MMV and IVCC make 240 compounds available to stimulate research into new drugs and insecticides

Diverse compound collection harnesses open innovation to advance global health priorities

13 Aug 2022

This World Mosquito Day, MMV and the Innovative Vector Control Consortium (IVCC) launch the Global Health Priority Box to provide scientists with free access to a collection of compounds with confirmed activity against infectious and mosquito-borne diseases, and vectors of global concern.

The initiative aims to spark the discovery and development of new drugs and insecticides to prepare for current and future public health threats. The box provides scientists with confirmed starting points to further advance the development of tools to tackle two of several priorities set out by the WHO: drug resistance and communicable diseases.

The threat of resistance and vector-borne diseases

Vector-borne diseases, such as malaria, cause the loss of more than 700,000 lives annually, predominantly in regions with tropical climates in low-and-middle income countries. Recent studies show, however that climate change has the potential to shift the regions in which disease-carrying mosquitoes breed, introducing new pathogens to previously unaffected areas.1 This, coupled with the increasing prevalence of drug-resistant pathogens and insecticide resistance, requires the development of new tools.

The components of the box

The structurally diverse compound collection contains three sets of compounds in various stages of discovery and development:

  • 80 compounds selected by MMV and partners, with confirmed activity against drug resistant malaria. These compounds can be used to seek new biological mechanisms of action or initiate drug discovery.
  • 80 compounds selected from a compound library donated by Bristol-Myers Squibb for screening against neglected and zoonotic diseases, and diseases at risk of drug resistance.
  • 80 compounds selected within input from disease experts at IVCC that have been tested for activity against various vector species. This plate can be used to screen and develop compounds for vector control and transmission-blocking medicines.

An open approach

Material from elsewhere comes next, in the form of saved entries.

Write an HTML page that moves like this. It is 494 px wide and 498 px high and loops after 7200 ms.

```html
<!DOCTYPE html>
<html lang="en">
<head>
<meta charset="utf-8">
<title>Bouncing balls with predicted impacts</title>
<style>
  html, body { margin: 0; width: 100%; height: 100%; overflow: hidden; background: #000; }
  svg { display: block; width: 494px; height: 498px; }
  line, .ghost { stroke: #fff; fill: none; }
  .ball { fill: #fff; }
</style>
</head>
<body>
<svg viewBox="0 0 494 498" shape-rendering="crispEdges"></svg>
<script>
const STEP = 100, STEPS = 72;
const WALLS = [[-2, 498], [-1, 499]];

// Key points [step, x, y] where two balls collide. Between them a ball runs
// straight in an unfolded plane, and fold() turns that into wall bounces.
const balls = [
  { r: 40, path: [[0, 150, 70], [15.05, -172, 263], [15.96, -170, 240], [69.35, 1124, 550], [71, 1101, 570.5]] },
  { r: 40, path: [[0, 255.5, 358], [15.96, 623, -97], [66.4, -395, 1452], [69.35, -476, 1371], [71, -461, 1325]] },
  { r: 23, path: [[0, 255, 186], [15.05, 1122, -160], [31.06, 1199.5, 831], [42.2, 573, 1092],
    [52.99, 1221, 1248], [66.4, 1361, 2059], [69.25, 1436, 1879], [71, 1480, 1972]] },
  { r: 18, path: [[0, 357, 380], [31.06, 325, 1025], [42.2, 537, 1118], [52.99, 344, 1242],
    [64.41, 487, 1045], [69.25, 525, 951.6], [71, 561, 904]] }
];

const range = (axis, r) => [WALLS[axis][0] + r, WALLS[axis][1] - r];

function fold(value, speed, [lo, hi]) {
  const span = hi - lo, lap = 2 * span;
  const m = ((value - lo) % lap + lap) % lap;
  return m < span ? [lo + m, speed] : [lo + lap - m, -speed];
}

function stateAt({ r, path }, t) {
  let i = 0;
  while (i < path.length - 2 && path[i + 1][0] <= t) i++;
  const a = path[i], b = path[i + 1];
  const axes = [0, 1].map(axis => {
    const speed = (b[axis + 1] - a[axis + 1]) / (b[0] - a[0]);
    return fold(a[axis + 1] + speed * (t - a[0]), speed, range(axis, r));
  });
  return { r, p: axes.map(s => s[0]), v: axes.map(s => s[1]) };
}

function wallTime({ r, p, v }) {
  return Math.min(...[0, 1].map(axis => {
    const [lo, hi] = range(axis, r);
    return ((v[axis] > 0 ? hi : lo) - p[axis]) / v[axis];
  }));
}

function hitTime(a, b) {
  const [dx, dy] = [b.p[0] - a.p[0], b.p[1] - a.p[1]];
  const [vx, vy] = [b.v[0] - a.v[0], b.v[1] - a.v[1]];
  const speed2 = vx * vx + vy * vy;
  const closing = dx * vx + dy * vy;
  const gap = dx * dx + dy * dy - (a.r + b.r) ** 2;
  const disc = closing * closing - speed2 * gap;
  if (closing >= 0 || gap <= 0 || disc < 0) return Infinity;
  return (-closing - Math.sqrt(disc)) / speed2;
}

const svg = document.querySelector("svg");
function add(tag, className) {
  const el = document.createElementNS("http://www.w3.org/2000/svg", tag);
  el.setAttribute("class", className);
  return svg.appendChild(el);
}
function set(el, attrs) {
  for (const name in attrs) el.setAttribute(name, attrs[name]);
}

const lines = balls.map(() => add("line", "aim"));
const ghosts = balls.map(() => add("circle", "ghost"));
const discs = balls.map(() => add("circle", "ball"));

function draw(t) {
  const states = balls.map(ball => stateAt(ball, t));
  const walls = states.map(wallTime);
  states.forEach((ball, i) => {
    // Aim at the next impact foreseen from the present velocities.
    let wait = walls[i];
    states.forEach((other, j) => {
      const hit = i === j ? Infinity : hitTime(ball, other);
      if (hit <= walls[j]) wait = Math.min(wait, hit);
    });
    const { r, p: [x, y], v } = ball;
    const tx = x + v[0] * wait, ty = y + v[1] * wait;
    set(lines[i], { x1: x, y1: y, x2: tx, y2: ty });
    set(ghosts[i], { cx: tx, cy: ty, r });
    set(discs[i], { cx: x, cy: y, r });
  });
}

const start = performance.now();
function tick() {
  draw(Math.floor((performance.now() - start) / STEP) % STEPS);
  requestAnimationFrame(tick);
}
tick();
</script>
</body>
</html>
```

The reaction of the scientific community to the coronavirus pandemic has demonstrated that international collaboration accelerates the development of new tools. The Global Health Priority Box harnesses an open approach, inviting scientists to make screening results publicly available and to publish findings in an open access journal within 2 years following data generation. This allows for researchers around the world to build on one another’s work, saving precious time and resources.

“Efforts to end infectious diseases will only succeed if we have the tools to treat and prevent them,” said Dr Timothy Wells, MMV’s Chief Scientific Officer. “Open innovation is one of the keys to unlocking drug discovery because it allows us to tap into existing knowledge and expertise and build on it collaboratively.”

Dr Nick Hamon, CEO of IVCC added, “Innovation in vector control is urgently needed because of the prevalence of insecticide resistance which is undermining the efficacy of bed nets and indoor residual sprays, the cornerstone of malaria prevention since the turn of the century. Open access to new chemistry will encourage greater collaboration across the scientific community, bringing new innovators into public health and potentially more rapid development of new vector control solutions.”

 1. Colon-Gonzalez, Felipe J et al., Projecting the risk of mosquito-borne diseases in a warmer and more populated world: a multi-model, multi-scenario intercomparison modelling study, The Lancet (2021). DOI: